**How to complete this task**: Start at the line in the entries below that contains "268C309 270 304", stop at the line that contains "468C65 471 108", and output exactly the lines in that span, both ends included.

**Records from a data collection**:
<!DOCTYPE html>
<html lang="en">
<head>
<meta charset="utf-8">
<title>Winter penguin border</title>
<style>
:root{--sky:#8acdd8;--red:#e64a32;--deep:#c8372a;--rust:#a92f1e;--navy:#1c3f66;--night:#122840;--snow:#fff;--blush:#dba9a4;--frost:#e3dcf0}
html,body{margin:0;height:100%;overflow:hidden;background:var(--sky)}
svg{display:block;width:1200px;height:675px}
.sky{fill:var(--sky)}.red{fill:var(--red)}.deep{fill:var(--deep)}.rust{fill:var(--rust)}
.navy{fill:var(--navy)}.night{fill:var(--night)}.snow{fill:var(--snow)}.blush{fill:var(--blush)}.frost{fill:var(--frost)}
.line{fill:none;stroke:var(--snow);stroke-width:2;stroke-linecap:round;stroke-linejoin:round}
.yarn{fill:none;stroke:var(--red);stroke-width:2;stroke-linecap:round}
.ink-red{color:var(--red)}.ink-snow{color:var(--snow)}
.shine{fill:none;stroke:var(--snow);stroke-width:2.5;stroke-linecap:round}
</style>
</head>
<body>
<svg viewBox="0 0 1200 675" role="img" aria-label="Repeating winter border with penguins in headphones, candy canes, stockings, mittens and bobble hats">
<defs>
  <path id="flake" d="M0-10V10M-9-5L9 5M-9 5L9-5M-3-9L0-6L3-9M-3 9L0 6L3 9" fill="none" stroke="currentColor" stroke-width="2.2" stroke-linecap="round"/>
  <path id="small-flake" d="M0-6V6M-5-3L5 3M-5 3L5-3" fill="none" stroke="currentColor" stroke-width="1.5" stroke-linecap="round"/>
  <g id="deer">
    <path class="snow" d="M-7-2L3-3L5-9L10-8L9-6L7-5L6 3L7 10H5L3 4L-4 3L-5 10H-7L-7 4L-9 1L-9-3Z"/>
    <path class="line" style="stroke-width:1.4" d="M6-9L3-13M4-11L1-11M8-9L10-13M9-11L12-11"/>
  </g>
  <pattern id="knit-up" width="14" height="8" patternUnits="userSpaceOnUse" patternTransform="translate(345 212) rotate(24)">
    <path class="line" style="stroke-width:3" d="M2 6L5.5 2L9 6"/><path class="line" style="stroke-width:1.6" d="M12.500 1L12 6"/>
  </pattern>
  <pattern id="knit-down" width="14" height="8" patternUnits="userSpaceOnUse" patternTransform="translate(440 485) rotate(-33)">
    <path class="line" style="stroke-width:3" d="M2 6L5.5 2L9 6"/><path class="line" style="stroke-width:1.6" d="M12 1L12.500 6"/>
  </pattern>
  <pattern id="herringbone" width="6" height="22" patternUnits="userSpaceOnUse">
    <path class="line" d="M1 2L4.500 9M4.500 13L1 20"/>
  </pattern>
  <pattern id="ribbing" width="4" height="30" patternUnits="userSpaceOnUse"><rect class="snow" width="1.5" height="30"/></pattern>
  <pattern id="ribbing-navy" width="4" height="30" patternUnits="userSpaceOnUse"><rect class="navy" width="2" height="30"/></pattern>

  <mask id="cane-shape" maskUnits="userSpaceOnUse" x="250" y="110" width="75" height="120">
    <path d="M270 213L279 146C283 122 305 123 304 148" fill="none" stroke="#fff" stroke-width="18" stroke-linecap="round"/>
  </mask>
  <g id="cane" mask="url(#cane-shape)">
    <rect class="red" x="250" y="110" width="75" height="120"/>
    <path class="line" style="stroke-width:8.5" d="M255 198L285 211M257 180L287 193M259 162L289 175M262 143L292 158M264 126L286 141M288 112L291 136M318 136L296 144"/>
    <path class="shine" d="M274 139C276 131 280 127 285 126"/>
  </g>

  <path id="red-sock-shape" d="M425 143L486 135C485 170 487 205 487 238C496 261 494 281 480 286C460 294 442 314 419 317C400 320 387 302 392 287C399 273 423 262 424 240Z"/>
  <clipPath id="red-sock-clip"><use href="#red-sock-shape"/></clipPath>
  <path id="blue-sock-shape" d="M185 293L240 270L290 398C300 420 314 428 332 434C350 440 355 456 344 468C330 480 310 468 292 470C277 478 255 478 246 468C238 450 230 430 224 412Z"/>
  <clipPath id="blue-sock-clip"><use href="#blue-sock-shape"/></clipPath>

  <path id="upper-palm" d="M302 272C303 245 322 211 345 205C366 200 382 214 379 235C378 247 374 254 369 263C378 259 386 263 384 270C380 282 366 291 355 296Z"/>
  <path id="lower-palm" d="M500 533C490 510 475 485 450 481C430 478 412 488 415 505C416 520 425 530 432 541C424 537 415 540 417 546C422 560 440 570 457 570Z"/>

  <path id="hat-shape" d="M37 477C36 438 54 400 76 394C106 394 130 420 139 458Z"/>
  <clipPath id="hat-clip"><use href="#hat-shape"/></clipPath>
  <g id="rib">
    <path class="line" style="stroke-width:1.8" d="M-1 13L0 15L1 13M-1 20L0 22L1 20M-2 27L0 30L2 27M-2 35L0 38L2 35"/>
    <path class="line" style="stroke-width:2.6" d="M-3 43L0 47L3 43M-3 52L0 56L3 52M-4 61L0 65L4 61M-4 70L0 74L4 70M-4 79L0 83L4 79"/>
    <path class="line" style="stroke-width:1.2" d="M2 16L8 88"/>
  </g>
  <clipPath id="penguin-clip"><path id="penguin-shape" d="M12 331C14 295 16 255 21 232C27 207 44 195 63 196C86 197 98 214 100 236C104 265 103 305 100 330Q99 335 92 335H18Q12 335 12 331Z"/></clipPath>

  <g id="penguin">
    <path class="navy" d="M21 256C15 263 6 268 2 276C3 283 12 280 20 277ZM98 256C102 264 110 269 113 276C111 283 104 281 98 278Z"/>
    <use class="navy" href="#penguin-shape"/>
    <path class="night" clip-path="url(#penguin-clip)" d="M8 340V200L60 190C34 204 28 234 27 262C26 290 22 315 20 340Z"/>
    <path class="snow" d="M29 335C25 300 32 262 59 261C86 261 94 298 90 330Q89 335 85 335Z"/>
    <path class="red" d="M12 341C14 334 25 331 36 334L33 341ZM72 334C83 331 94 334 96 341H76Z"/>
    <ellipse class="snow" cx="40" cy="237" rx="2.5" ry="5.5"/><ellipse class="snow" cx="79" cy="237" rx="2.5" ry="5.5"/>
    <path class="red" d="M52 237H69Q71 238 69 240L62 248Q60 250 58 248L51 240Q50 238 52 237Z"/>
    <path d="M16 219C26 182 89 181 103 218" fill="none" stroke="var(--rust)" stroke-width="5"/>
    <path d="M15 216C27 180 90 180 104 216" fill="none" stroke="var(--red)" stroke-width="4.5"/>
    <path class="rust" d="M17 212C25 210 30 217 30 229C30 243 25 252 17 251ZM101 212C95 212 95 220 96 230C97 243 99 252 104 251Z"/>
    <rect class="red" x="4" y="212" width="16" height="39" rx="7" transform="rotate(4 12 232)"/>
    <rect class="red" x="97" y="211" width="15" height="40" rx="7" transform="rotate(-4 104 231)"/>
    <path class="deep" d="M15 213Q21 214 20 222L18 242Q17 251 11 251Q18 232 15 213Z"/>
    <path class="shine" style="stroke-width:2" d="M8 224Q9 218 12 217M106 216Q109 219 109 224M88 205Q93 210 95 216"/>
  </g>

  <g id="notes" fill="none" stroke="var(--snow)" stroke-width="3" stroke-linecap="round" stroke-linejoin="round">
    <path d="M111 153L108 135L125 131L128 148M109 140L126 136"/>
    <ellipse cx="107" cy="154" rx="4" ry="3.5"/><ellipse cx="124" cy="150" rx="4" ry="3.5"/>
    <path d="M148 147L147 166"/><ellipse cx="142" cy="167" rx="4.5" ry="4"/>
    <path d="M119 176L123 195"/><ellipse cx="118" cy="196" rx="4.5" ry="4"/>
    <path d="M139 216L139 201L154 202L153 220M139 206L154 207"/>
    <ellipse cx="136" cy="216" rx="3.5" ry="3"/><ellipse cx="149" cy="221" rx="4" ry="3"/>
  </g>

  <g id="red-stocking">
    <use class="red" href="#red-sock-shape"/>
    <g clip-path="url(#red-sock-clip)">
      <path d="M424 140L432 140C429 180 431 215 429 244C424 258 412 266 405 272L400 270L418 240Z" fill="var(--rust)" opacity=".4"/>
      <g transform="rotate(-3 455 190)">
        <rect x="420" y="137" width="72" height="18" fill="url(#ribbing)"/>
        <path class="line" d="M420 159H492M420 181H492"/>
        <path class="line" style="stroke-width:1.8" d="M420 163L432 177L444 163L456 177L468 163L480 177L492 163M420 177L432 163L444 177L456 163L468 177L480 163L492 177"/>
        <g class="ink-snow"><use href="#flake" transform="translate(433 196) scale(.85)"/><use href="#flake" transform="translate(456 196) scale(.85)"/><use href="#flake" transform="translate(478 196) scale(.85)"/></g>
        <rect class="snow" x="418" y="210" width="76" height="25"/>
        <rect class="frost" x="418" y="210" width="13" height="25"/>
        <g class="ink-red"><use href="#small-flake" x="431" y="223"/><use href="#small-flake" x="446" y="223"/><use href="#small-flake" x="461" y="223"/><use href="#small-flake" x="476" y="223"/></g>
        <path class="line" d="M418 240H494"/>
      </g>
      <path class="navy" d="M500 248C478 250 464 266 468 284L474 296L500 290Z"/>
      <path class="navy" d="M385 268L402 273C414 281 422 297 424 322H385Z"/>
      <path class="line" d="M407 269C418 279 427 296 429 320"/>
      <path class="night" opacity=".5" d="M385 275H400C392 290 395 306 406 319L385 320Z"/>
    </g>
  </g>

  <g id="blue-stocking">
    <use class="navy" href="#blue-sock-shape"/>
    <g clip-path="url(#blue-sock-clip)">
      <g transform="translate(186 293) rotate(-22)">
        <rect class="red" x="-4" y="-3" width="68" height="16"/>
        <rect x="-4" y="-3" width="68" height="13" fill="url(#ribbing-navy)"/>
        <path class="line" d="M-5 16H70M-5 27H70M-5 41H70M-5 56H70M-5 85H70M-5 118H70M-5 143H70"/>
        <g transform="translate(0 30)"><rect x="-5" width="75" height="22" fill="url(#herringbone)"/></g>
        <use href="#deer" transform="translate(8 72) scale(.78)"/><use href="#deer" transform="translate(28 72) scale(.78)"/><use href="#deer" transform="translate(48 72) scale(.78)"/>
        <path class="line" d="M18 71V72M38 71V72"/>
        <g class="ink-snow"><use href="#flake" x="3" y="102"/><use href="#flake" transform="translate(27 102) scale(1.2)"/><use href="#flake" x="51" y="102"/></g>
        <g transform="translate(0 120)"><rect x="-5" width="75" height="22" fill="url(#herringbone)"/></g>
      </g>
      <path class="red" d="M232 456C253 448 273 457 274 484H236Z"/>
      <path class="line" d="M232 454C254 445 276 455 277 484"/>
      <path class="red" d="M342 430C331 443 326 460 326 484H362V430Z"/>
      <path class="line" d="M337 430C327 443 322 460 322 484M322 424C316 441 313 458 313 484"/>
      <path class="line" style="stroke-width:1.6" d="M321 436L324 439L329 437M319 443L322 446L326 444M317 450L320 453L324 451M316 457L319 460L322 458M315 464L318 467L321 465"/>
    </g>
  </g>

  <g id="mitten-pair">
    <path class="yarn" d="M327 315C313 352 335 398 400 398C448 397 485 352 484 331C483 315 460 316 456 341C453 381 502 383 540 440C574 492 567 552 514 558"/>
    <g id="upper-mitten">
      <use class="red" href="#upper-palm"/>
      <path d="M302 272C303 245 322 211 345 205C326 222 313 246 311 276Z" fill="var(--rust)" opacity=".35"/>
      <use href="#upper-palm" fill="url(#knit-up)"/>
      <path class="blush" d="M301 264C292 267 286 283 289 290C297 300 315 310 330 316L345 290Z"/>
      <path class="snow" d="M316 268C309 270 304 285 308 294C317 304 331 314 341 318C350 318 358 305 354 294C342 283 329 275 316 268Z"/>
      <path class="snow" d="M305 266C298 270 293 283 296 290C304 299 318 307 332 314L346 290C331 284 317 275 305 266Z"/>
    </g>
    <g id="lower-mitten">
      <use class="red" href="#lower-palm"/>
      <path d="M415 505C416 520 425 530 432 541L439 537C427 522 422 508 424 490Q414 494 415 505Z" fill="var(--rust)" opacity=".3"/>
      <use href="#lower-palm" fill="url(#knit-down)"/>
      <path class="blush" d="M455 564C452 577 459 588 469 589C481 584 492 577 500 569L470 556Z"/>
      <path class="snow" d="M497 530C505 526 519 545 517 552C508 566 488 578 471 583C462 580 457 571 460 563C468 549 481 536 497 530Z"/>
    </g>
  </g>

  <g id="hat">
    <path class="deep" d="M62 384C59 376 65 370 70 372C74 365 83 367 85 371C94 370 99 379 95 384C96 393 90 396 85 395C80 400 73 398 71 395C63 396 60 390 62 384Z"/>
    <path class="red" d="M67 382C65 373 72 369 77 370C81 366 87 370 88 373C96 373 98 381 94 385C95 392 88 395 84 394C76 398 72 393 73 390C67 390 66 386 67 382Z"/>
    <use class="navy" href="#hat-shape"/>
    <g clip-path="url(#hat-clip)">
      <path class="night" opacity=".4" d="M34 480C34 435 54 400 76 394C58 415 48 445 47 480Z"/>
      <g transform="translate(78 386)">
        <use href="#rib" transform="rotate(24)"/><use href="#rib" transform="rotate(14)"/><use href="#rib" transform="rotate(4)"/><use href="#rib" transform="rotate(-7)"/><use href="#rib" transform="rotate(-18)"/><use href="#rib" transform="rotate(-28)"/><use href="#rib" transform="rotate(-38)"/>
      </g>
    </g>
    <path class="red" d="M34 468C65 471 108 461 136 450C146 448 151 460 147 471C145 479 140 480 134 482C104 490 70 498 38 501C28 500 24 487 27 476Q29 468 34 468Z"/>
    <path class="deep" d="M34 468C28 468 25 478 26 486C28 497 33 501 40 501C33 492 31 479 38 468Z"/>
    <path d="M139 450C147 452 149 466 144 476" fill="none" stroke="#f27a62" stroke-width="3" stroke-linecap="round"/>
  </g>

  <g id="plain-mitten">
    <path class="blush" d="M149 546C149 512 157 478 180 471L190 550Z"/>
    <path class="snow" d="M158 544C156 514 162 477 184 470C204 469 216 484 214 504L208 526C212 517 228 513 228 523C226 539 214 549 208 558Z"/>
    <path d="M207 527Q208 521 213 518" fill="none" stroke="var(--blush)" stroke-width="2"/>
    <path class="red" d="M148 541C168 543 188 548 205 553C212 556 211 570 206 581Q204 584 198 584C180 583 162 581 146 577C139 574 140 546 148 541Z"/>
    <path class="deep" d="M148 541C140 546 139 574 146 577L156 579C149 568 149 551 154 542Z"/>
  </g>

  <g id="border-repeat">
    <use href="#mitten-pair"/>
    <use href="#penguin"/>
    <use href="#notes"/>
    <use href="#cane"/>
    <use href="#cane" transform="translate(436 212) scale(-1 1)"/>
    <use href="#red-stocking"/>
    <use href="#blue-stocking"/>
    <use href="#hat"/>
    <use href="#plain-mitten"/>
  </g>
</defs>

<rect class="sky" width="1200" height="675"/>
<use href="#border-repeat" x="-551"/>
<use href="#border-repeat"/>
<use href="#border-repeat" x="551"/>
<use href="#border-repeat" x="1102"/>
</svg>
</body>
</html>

**Worked solution**:
      <path class="snow" d="M316 268C309 270 304 285 308 294C317 304 331 314 341 318C350 318 358 305 354 294C342 283 329 275 316 268Z"/>
      <path class="snow" d="M305 266C298 270 293 283 296 290C304 299 318 307 332 314L346 290C331 284 317 275 305 266Z"/>
    </g>
    <g id="lower-mitten">
      <use class="red" href="#lower-palm"/>
      <path d="M415 505C416 520 425 530 432 541L439 537C427 522 422 508 424 490Q414 494 415 505Z" fill="var(--rust)" opacity=".3"/>
      <use href="#lower-palm" fill="url(#knit-down)"/>
      <path class="blush" d="M455 564C452 577 459 588 469 589C481 584 492 577 500 569L470 556Z"/>
      <path class="snow" d="M497 530C505 526 519 545 517 552C508 566 488 578 471 583C462 580 457 571 460 563C468 549 481 536 497 530Z"/>
    </g>
  </g>

  <g id="hat">
    <path class="deep" d="M62 384C59 376 65 370 70 372C74 365 83 367 85 371C94 370 99 379 95 384C96 393 90 396 85 395C80 400 73 398 71 395C63 396 60 390 62 384Z"/>
    <path class="red" d="M67 382C65 373 72 369 77 370C81 366 87 370 88 373C96 373 98 381 94 385C95 392 88 395 84 394C76 398 72 393 73 390C67 390 66 386 67 382Z"/>
    <use class="navy" href="#hat-shape"/>
    <g clip-path="url(#hat-clip)">
      <path class="night" opacity=".4" d="M34 480C34 435 54 400 76 394C58 415 48 445 47 480Z"/>
      <g transform="translate(78 386)">
        <use href="#rib" transform="rotate(24)"/><use href="#rib" transform="rotate(14)"/><use href="#rib" transform="rotate(4)"/><use href="#rib" transform="rotate(-7)"/><use href="#rib" transform="rotate(-18)"/><use href="#rib" transform="rotate(-28)"/><use href="#rib" transform="rotate(-38)"/>
      </g>
    </g>
    <path class="red" d="M34 468C65 471 108 461 136 450C146 448 151 460 147 471C145 479 140 480 134 482C104 490 70 498 38 501C28 500 24 487 27 476Q29 468 34 468Z"/>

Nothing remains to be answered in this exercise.